▸ **PROBLEM STATEMENT**: Work through the data below and copy out every line where "width" is found.

▸ **DATA IN THIS EXERCISE**:
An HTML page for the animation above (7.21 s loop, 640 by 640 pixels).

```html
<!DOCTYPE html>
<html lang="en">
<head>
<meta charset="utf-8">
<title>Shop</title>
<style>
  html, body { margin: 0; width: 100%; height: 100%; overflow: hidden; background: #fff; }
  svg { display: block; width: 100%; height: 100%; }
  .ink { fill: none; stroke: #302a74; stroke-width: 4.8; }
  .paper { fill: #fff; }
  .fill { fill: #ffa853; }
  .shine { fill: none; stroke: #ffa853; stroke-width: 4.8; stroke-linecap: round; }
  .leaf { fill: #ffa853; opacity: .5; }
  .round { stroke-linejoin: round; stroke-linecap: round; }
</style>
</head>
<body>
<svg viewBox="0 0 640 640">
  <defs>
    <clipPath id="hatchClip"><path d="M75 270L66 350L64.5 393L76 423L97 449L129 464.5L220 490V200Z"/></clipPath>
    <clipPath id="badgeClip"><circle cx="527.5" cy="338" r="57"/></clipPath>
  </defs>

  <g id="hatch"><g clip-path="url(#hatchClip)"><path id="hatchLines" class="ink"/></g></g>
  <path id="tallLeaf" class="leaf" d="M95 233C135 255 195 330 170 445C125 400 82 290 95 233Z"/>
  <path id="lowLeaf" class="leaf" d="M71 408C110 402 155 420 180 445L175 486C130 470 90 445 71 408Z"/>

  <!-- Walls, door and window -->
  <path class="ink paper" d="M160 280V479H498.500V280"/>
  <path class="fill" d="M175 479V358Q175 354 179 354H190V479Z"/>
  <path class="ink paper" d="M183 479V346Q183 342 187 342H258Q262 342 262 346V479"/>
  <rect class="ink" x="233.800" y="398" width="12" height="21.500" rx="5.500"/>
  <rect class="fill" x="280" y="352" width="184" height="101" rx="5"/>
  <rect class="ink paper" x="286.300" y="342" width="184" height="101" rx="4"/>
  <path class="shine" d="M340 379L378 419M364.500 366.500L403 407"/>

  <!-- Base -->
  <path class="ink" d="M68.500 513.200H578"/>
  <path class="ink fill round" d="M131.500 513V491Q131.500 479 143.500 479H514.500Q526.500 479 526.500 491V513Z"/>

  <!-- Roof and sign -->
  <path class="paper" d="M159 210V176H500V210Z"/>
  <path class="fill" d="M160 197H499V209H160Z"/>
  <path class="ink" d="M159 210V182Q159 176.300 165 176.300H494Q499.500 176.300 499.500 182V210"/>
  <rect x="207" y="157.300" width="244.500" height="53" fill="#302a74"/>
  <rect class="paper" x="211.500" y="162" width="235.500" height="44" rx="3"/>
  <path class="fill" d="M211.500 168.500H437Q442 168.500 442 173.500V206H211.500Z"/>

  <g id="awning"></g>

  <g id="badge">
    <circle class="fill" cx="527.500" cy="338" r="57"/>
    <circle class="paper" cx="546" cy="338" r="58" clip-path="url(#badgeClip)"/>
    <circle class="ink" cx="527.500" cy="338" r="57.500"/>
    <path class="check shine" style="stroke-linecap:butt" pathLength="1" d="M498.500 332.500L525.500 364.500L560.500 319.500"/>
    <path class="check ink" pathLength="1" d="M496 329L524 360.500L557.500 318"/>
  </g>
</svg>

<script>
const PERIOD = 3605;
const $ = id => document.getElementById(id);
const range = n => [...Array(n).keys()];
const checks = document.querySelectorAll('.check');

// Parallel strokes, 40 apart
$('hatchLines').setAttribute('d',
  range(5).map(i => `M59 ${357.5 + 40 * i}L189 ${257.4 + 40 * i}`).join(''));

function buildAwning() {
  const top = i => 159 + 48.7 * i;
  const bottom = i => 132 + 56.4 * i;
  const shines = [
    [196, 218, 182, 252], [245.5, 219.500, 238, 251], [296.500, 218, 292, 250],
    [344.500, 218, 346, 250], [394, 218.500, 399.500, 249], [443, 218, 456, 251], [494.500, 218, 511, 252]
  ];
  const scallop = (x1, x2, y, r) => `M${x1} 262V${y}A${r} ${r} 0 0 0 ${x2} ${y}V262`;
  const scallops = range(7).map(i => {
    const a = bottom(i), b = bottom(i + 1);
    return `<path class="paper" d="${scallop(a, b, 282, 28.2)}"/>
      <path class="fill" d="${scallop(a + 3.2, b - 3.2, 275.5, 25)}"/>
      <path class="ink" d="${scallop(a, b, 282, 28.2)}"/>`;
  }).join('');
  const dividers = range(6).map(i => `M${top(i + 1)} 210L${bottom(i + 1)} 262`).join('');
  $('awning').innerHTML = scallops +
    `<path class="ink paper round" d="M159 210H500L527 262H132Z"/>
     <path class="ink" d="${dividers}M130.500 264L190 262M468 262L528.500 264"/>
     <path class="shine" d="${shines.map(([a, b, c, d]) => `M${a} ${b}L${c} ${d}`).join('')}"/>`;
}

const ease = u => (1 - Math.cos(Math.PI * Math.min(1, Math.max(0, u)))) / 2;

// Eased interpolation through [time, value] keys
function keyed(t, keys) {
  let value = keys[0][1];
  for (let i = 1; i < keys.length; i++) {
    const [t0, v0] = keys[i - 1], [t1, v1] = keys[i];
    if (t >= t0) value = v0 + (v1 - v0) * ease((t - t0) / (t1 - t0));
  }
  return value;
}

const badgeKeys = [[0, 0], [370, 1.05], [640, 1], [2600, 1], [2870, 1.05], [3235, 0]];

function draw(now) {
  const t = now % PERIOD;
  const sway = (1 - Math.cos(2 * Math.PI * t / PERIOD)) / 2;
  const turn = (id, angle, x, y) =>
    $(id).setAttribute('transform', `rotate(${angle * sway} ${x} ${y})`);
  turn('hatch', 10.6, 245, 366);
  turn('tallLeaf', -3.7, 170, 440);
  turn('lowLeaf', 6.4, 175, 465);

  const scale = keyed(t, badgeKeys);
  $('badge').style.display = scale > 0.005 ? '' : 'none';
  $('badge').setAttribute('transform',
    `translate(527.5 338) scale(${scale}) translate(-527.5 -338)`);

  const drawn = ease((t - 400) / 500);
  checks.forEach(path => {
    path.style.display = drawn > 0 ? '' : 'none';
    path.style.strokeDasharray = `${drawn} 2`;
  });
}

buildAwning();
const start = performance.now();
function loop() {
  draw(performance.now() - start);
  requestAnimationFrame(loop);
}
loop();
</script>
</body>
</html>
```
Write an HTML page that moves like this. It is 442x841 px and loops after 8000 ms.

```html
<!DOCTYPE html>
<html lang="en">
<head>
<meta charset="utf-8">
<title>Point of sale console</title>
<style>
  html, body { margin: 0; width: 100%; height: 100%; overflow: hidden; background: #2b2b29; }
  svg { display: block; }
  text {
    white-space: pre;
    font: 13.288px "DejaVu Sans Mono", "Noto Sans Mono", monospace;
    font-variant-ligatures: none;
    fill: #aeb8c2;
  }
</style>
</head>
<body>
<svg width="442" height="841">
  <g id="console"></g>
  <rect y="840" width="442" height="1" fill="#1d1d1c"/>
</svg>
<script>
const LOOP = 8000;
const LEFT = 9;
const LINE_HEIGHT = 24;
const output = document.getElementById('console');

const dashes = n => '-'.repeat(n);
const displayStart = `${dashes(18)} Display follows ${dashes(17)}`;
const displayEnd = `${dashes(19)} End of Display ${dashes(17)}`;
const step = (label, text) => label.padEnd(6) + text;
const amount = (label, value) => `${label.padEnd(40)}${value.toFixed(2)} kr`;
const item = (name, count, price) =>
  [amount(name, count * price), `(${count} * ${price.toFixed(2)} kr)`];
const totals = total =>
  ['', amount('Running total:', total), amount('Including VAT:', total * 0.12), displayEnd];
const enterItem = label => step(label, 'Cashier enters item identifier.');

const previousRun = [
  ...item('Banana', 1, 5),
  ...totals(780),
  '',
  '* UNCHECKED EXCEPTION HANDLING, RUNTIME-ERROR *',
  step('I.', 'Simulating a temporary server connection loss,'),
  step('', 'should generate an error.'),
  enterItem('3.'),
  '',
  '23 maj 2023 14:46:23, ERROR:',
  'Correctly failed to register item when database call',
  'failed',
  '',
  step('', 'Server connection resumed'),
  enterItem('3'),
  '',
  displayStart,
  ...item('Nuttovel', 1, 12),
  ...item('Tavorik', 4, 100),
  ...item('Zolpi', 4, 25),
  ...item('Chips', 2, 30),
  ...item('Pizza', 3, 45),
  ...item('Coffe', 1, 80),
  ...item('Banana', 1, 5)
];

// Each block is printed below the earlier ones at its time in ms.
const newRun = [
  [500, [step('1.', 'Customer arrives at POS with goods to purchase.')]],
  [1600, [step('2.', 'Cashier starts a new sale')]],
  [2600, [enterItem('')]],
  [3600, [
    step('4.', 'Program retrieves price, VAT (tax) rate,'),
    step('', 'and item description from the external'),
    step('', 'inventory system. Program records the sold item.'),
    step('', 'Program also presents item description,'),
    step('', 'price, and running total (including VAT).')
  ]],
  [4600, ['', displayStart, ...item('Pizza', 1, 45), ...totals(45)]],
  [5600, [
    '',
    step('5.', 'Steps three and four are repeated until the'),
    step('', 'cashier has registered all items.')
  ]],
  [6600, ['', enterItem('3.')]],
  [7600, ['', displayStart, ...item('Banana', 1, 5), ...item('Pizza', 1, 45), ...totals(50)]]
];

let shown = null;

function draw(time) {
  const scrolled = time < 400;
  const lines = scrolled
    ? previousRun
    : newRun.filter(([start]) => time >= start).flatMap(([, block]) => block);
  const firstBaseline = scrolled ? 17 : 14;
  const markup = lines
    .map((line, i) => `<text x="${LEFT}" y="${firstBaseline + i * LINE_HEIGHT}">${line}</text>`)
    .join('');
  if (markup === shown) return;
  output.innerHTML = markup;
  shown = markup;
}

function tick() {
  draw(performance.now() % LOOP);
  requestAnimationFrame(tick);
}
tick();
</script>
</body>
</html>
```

▸ **WRITTEN REPLY**:
  html, body { margin: 0; width: 100%; height: 100%; overflow: hidden; background: #fff; }
  svg { display: block; width: 100%; height: 100%; }
  .ink { fill: none; stroke: #302a74; stroke-width: 4.8; }
  .shine { fill: none; stroke: #ffa853; stroke-width: 4.8; stroke-linecap: round; }
  <rect class="ink" x="233.800" y="398" width="12" height="21.500" rx="5.500"/>
  <rect class="fill" x="280" y="352" width="184" height="101" rx="5"/>
  <rect class="ink paper" x="286.300" y="342" width="184" height="101" rx="4"/>
  <rect x="207" y="157.300" width="244.500" height="53" fill="#302a74"/>
  <rect class="paper" x="211.500" y="162" width="235.500" height="44" rx="3"/>
  html, body { margin: 0; width: 100%; height: 100%; overflow: hidden; background: #2b2b29; }
<svg width="442" height="841">
  <rect y="840" width="442" height="1" fill="#1d1d1c"/>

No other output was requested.